Back by popular demand, the 36 year old millionaire retiree, QCash, is back with an update. In the original interview with QCash in 2007, he explained about how he became financially free by accumulating a $1.5M net worth by the age of 36. It’s been about 8 years since that interview, which has resulted in a lot of growth in his portfolio. See below for the numbers.
You can read QCash’s other articles on MDJ here.
First, thanks to FT for allowing me to provide you all with an update. When he asked me to do an update, I looked at my last post and realized that six years had flown by in a blink.
Second, I thought it would be prudent to give you an update on my portfolio and do a second post in a couple of weeks to let you know what I have been up to.
Third, my thinking on a few things has evolved over the past few years given that my kids are older, my wife’s tolerance for risk is growing and I remain committed to receiving an investment income that addresses all our needs with the hope of putting as much as possible on “auto-pilot”.
Those of you who have followed early on remember that I am not averse to using my margin account to buy stocks or mutual funds when opportunities present themselves but over the last few years, I have been more inclined to try to reduce the margin account.
Net Worth Statement
So, as of March 31st, here is an outline of my assets (using round numbers).
- Cash on hand: $98,000
- Non-registered: 1,460,000
- RRSP/RIFS: $430,000
- TFSAs: $88,000
- RESP: $152,000
- Trust accounts: $90,000
- Principal residence: $450,000
- Margin account: 318,000
Net Worth: $2,450,000
1) Why so much cash?
My wife and I have been planning a major kitchen renovation for the past couple of years. I keep holding on to cash with the idea that the original budget was for $50,000. I am also aware that my wife’s van (a 2004 Dodge Caravan) is on it’s last legs. I would like her next car to be four wheel drive to deal with our winters. The kitchen renovation is probably going to happen this summer or next, once we can decide what we want (or more specifically, what she want s :-)
2) You used to list your property at the purchase price, did you buy a new place?
No, this is the house we are going to “be carried feet first out of”, according to my wife, but I have recognized that listing a house we purchased for $250K 15 years ago is not prudent. Instead, I have been accruing our renovations to the property as increasing the assets. The house is still worth more according to the bank (we had it assessed at $684K about 4 years ago).
Instead, I have torn down my garage and replaced it with a stand alone building ($125K), we did some major repairs to the septic and cistern systems ($25K) and completely gutted and replaced a bathroom ($25K) as well as some incidental work around. My feeling is that any project that costs us more than $5000 and is “capital” in nature should be accrued to the value of the house.
Yes, RRIFs. A few years ago, it occurred to us that my wife was not earning any more RRSP room but her account was growing in leaps and bounds. Since this income will be significant when we are older, we have decided to start reducing the amount of the RRSP by converting it to a RRIF. The income is attributable to her, but we also structured the non-registered account so that the margin interest is attributable to her. Thus, the interest we pay is covered by the RRIF payment and the net effect on her net income is nil.

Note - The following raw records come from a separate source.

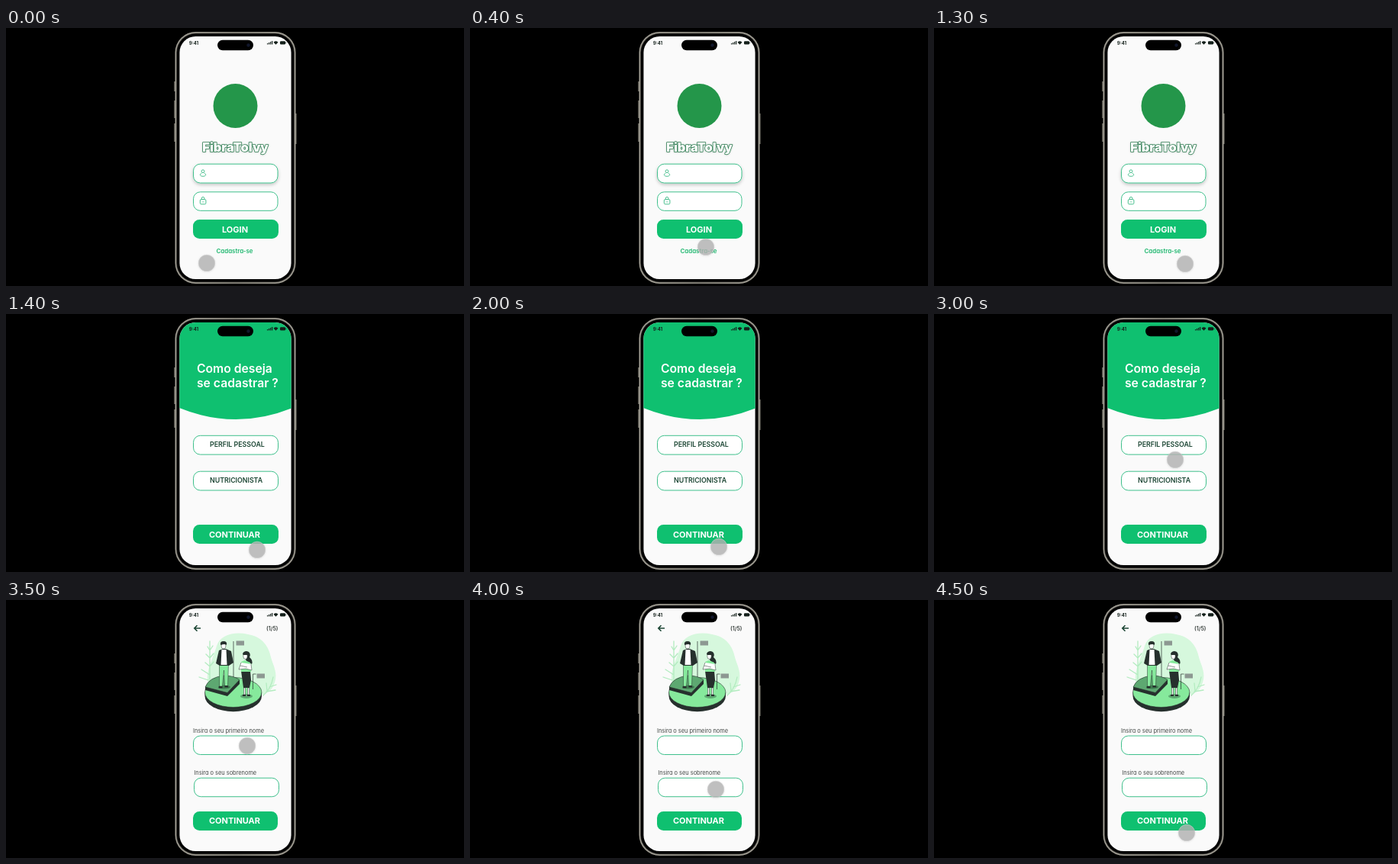
An HTML page for the animation above (5000 ms loop, 600 px wide and 338 px high).

```html
<!DOCTYPE html>
<html lang="pt">
<head>
<meta charset="utf-8">
<style>
  html, body { margin: 0; width: 100%; height: 100%; overflow: hidden; background: #000; }
  svg { display: block; width: 100vw; height: 100vh; font-family: Inter, Roboto, sans-serif; }
  .field { fill: #fff; stroke: #3fc08c; stroke-width: 1; }
  .btn { fill: #0fc070; }
  .cta { fill: #fff; font-size: 11px; font-weight: 650; text-anchor: middle; }
  .title { fill: #fff; font-size: 15.7px; font-weight: 600; }
  .opt { fill: #1c4634; font-size: 8.8px; font-weight: 600; }
  .label { fill: #454a48; font-size: 7.4px; }
  .label, .link { font-feature-settings: "cv11"; }
  .link { fill: #20b870; font-size: 7.9px; font-weight: 600; text-anchor: middle; }
  .icon { fill: none; stroke: #35b882; stroke-width: .9; }
  .ink { fill: #26302d; }
  .mint { fill: #86e99c; }
  .skin { fill: #fff; stroke: #26302d; stroke-width: .5; }
  .pale { fill: none; stroke: #b3ecc0; stroke-width: 1.3; stroke-linecap: round; }
</style>
</head>
<body>
<svg viewBox="0 0 600 338">
  <defs>
    <clipPath id="glass"><rect x="227.4" y="11" width="146.200" height="318" rx="21"/></clipPath>
    <filter id="drop" x="-30%" y="-30%" width="160%" height="190%">
      <feDropShadow dx="0" dy="2" stdDeviation="2" flood-opacity=".22"/>
    </filter>
    <filter id="glow" x="-30%" y="-30%" width="160%" height="160%">
      <feDropShadow dx="0" dy=".5" stdDeviation="1.2" flood-opacity=".15"/>
    </filter>
    <linearGradient id="metal" x2="1">
      <stop offset="0" stop-color="#a5a298"/><stop offset=".5" stop-color="#848178"/><stop offset="1" stop-color="#a5a298"/>
    </linearGradient>
  </defs>

  <rect width="600" height="338"/>
  <path d="M221 70v13M221 95v23M221 125v24M379.800 112v40" stroke="#77746c" stroke-width="1.600"/>
  <rect x="221.500" y="5" width="158" height="330" rx="27" fill="url(#metal)"/>
  <rect x="223" y="6.700" width="155" height="326.600" rx="25.500" fill="#45433f"/>
  <rect x="224" y="7.600" width="153" height="324.800" rx="24.500"/>

  <g clip-path="url(#glass)">
    <rect x="227" y="11" width="148" height="319" fill="#fafafa"/>

    <g class="screen">
      <circle cx="300.500" cy="102" r="29" fill="#24964a"/>
      <text x="300.500" y="162" text-anchor="middle" font-size="16.400" font-weight="900" fill="#fff" stroke="#2c7c50" stroke-width="1.600" stroke-linejoin="round" paint-order="stroke" filter="url(#glow)">FibraTolvy</text>
      <rect class="field" x="245.500" y="178.200" width="110.500" height="24.800" rx="9" filter="url(#drop)"/>
      <rect class="field" x="245.500" y="214.800" width="110.500" height="24.500" rx="9"/>
      <g class="icon">
        <circle cx="258" cy="187.700" r="1.900"/>
        <path d="M256.300 190.300c-3 1-2.600 4 1.700 4s4.700-3 1.700-4"/>
        <rect x="254.300" y="224.500" width="7.600" height="6.300" rx="1.500"/>
        <path d="M256.300 224.500v-1.300a1.800 1.800 0 0 1 3.600 0v1.300M258.100 227v1.500"/>
      </g>
      <rect class="btn" x="245" y="251" width="112" height="25" rx="8.500"/>
      <text class="cta" x="300" y="267.800">LOGIN</text>
      <text class="link" x="299.500" y="295">Cadastra-se</text>
    </g>

    <g class="screen">
      <path class="btn" d="M227 11H375V123Q301 153 227 123Z"/>
      <text class="title" x="250" y="77">Como deseja</text>
      <text class="title" x="250" y="96">se cadastrar ?</text>
      <rect class="field" x="245.500" y="159.300" width="111" height="24.800" rx="9"/>
      <text class="opt" x="267" y="174.300">PERFIL PESSOAL</text>
      <rect class="field" x="245.500" y="206.200" width="111" height="24.800" rx="9"/>
      <text class="opt" x="267" y="221">NUTRICIONISTA</text>
      <rect class="btn" x="245" y="276" width="112" height="25" rx="8.500"/>
      <text class="cta" x="299.500" y="292.500">CONTINUAR</text>
    </g>

    <g class="screen">
      <path d="M255 37h-8M250.500 33.300l-3.700 3.700 3.700 3.700" fill="none" stroke="#1c4634" stroke-width="1.600"/>
      <text x="341" y="39.500" font-size="7.200" font-weight="600" fill="#39403d">(1/5)</text>

      <path d="M276 60C281 45 300 41 317 45C335 48 344 60 347 75C351 88 356 96 352 108C349 120 338 126 320 126C298 128 273 126 266 112C259 97 271 78 276 60Z" fill="#d6f8dd"/>
      <path class="pale" d="M267 107V54M267 66l-3-5M267 66l4-6M267 76l-5-5M267 76l5-6M267 87l-6-5M267 87l5-6M267 98l-11-7M265 105l-12-4M337 125q10-8 13-24M342 119l-1-10M345 114l9-3M341 120l12-2"/>
      <path d="M260.500 121v5a37 20 0 0 0 74.500 0v-5z" class="ink"/>
      <ellipse class="mint" cx="297.700" cy="121" rx="37.200" ry="19.500" stroke="#26302d" stroke-width=".6"/>
      <path class="ink" d="M261 114v4l29 8 16-16v-5z"/>
      <path d="M261 114Q266 101 286 99Q298 99 306 104.500L290 121.500Z" fill="#5da871" stroke="#26302d" stroke-width=".6"/>
      <ellipse cx="286" cy="114" rx="8" ry="2.500" fill="#3e7c50"/>
      <ellipse cx="315" cy="126" rx="8" ry="3" fill="#5da871"/>
      <path d="M298 101V54M323.500 117V97h4" fill="none" stroke="#26302d" stroke-width=".7"/>
      <path d="M301.500 53.500h10.500v6h-10.500zM328.500 96.500h10.500v6h-10.500z" fill="#8d9892"/>

      <path class="mint" d="M279.500 83h12l-1 30h-4l-1-21-2 21h-4z" stroke="#26302d" stroke-width=".5"/>
      <path class="ink" d="M279 66l5-2h4l7 3 3 15-6 4h-12l-5-3z"/>
      <path d="M282.500 65h6l1 20h-8z" fill="#fff"/>
      <ellipse class="skin" cx="285" cy="60" rx="3" ry="4"/>
      <path class="ink" d="M281 59q-1-5 4-5 5 0 4 5-2-2-8 0zM279 113h4.500v2.500h-5zM286.500 112h4l1 2.500h-5z"/>

      <path class="ink" d="M310 70q3-5 8-2 3 3 1 7 5 4 3 9l-7-4zM308 93h12l1 12-2 10h-8z"/>
      <path class="skin" d="M311.500 115h2v9h-2zM316.500 115h2v9h-2z"/>
      <path class="mint" d="M308 81l5-2 7 3 1 12h-13z"/>
      <path class="skin" d="M308 82l-3 9 9-1 8 2-1-8M307 86l9 2"/>
      <ellipse class="skin" cx="313.500" cy="73.500" rx="2.700" ry="4"/>
      <path class="ink" d="M310.500 72q0-5 5-4l1 4zM310 124h4v2h-4zM316 124h4v2h-4z"/>

      <text class="label" x="245" y="173.500">Insira o seu primeiro nome</text>
      <rect class="field" x="245.500" y="178" width="111" height="24.500" rx="9"/>
      <text class="label" x="246.300" y="228.500">Insira o seu sobrenome</text>
      <rect class="field" x="246.500" y="233.200" width="111" height="24.500" rx="9"/>
      <rect class="btn" x="245" y="277" width="111" height="25" rx="8.500"/>
      <text class="cta" x="299.500" y="293.300">CONTINUAR</text>
    </g>

    <g fill="#14201b">
      <text x="239.800" y="22" font-size="6" font-weight="700">9:41</text>
      <path d="M342 20h1.200v1.500h-1.200zM344 19h1.200v2.500h-1.200zM346 18h1.200v3.500h-1.200zM348 17h1.200v4.500h-1.200zM350.500 18.700q3-2.800 6 0l-3 3z"/>
      <rect x="359" y="17.300" width="7" height="4.200" rx="1.200"/>
      <rect x="366.500" y="18.600" width=".7" height="1.600"/>
    </g>
  </g>

  <rect x="277" y="15.800" width="47" height="13.400" rx="6.700"/>
  <circle cx="317.500" cy="22.500" r="2.200" fill="#11162b"/>
  <circle id="touch" r="10.800" fill="#b3b3b3" fill-opacity=".8" stroke="#cfcfcf" stroke-opacity=".7" stroke-width=".8" filter="url(#glow)"/>
</svg>
<script>
  // [start ms, x, y] of each pointer stop
  const stops = [
    [0, 263, 308], [400, 309, 287], [1300, 329, 309], [1800, 326, 305],
    [2400, 321, 282], [3000, 316, 191], [4000, 322, 248], [4500, 331, 305]
  ];
  const screens = [...document.querySelectorAll('.screen')];
  const touch = document.getElementById('touch');

  function draw() {
    const t = performance.now() % 5000;
    const current = t < 1400 ? 0 : t < 3500 ? 1 : 2;
    screens.forEach((s, i) => s.style.display = i === current ? '' : 'none');
    const [, x, y] = stops.filter(s => s[0] <= t).pop();
    touch.setAttribute('transform', `translate(${x} ${y})`);
    requestAnimationFrame(draw);
  }
  draw();
</script>
</body>
</html>
```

In the next update, I will try to let you know what I have been doing with my “retirement”.
I know there may be more questions, and I will address any in the comments.If you would like to read more articles like this, you can sign up for my free weekly money tips newsletter below (we will never spam you).